So this past weekend, I neither found any letterboxes nor planted any letterboxes.  I did, however, do quite a bit of hiking in some beautiful unexplored-by-me areas of my hometown.  The reason I was doing this exploring was to get some scouting done for letterbox placements for the upcoming Box ON plantathon that I will be undertaking, but I had a wonderful day out nonetheless.

Tracking me while I walked.
I also wanted to share something I use my all-purpose letterboxing tool (read: iPhone) for - tracking trails and making maps.

The area I was investigating is actually a park with trails that have either been created or historically used, but are not marked on any map I can find.  Because of how the park is shaped and how densely forested it is, it's hard to know where the trails are going - even as you're walking them - and where they might pop you out at the end.

And so, one of the apps that I've taken to using when trekking along these unmarked trails is Cyclemeter - although there are lots of other apps that will do the same thing.  Ostensibly, the app is meant to track your cycling so that you can determine distance, altitude change, calories burned, etc, and this app is also set up to track your walks as well. However, I find mine much more useful for my letterboxing trails.  I have mine set so that after my tracked hike, it emails me a Google Maps link with the GPS tracked path I took, along with the speed, speed, calories, etc.

So as I went out on this walk to try to find letterbox planting spots, I was able to come home to a mapped trail that I could potentially use to make clues.  I also found out today that if I switch to one of my cinemagraph apps, it stops the GPS tracking and I lose some of the data.  Lesson learned.

For your viewing pleasure, you can see my trail here. Where it says my start, it is not actually my start - I started at the place marked end because that's where I parked my car.  If you look at my walk time, it was actually a lot longer than that because I found a beautiful sitting spot by the Rouge River where I stopped to take a carving break.
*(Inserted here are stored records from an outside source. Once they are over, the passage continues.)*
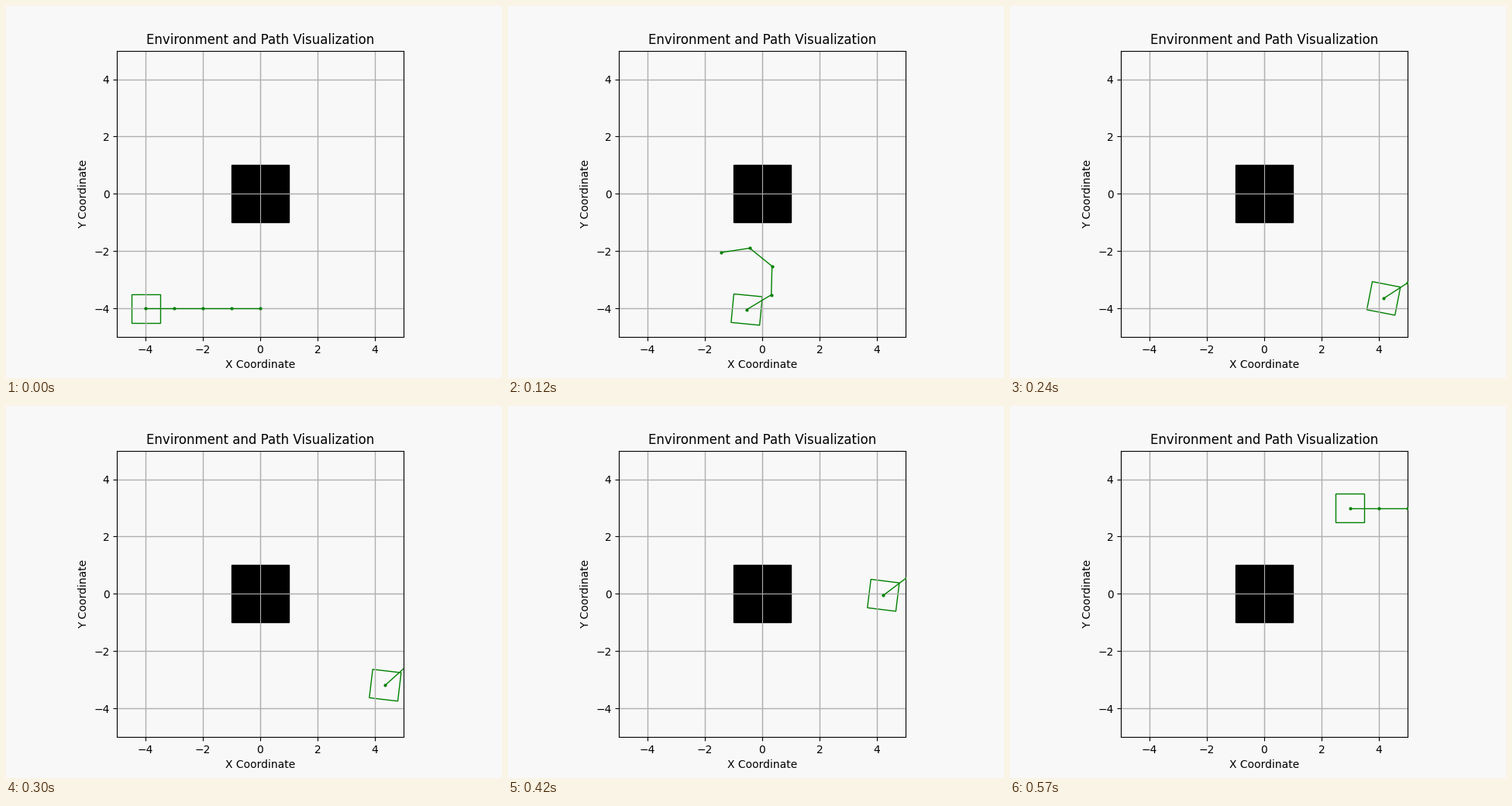
Animation, 640 px wide and 480 px high, one loop 0.6 s. Source, as a matplotlib script:

```python
import numpy as np
import matplotlib.pyplot as plt
from matplotlib.animation import FuncAnimation
from matplotlib.patches import Polygon, Rectangle

FRAMES, INTERVAL = 20, 30
PAPER, GRID, ROBOT = "#f8f8f8", "#b0b0b0", "green"

# Waypoints: step, base x, base y, base heading, arm heading (degrees)
WAYPOINTS = np.array([
    (0, -4.00, -4.00, 0, 0),
    (4, -0.54, -4.04, -5.5, 31),
    (8, 4.17, -3.65, -11, 33),
    (12, 4.56, -2.73, -2.5, 51),
    (14, 4.23, -0.05, -7, 37),
    (17, 4.19, 3.10, -20.5, 8),
    (19, 3.00, 3.00, 0, 0),
]).T
LINK = np.arange(4)
CORNERS = np.pi / 4 + np.pi / 2 * np.arange(4)


def polar(angles):
    return np.column_stack([np.cos(angles), np.sin(angles)])


def curl(step):
    """Bend per joint: winds up steadily, then unrolls with an ease-out."""
    last = FRAMES - 1
    return 60 * min(step / 4, ((last - step) / (last - 4)) ** 3)


def pose(step):
    steps, *tracks = WAYPOINTS
    x, y, turn, lead = [np.interp(step, steps, track) for track in tracks]
    # Joints further out bend a little less
    links = lead + curl(step) * (LINK - LINK ** 2 / 24)
    return np.array([x, y]), np.radians(turn), np.radians(links)


fig, ax = plt.subplots(figsize=(6.4, 4.8), dpi=100, facecolor=PAPER)
ax.set_facecolor(PAPER)
ticks = range(-4, 5, 2)
ax.set(xlim=(-5, 5), ylim=(-5, 5), aspect="equal", xticks=ticks, yticks=ticks,
       xlabel="X Coordinate", ylabel="Y Coordinate",
       title="Environment and Path Visualization")
ax.set_axisbelow(True)
ax.grid(True, color=GRID, lw=1)

# The zero lines stay visible on top of the obstacle
ax.add_patch(Rectangle((-1, -1), 2, 2, color="black"))
ax.axhline(0, color=GRID, lw=0.8)
ax.axvline(0, color=GRID, lw=0.8)

base = ax.add_patch(Polygon(polar(CORNERS), fill=False, ec=ROBOT, lw=1,
                            zorder=0.4))
arm, = ax.plot([], [], "o-", color=ROBOT, lw=1, ms=2, zorder=3)


def update(step):
    center, turn, links = pose(step)
    base.set_xy(center + polar(CORNERS + turn) / np.sqrt(2))
    joints = np.vstack([center, center + polar(links).cumsum(axis=0)])
    arm.set_data(*joints.T)
    return base, arm


anim = FuncAnimation(fig, update, frames=FRAMES, interval=INTERVAL,
                     repeat=True, repeat_delay=0)
plt.show()
```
If I wanted to do the same path again, I could name the route in the program and see if I could beat my time.  Pretty nifty program; I used it a lot about a year ago to time myself and check my speeds while I was commuting by bike into Hamilton from Burlington. Now that I'm not doing that anymore, I found out that you can actually change the default activity (this was meant specifically for cycling) and in this case changed it to walking.  Crazy.  It would be great for plotting out a map... hint, hint.

As I said, I did pause for quite a while when I found this beautiful spot - I felt completely alone, almost surrounded by water and its bubbly sounds.  I had brought carving stuff with me in my bag for some later carving, but decided that one of the only places I had never carved before was on the trail, so I sat down and set up shop.

On the way to the perfect carving spot.
I had put some material together for a box that I plan to plant while I'm in Saskatoon later this month.  Talk about letterboxing desert!  Poor folks have been relying mostly on passing through letterboxers, but now that it looks like there may be a few who actually inhabit the area, I want to make sure I can contribute to their area.

I've got a picture of some of the carve that I did down by the water that day.  I didn't list this post as a spoiler, mostly because the folks that read this are unlikely to be out to Saskatchewan to find this box anyhow... although, to be fair, perhaps this will entice you to do just that!

Anyways, off to get some more Box ON work done... Happy trails!

Carving in my carving spot...
The perfect carving spot.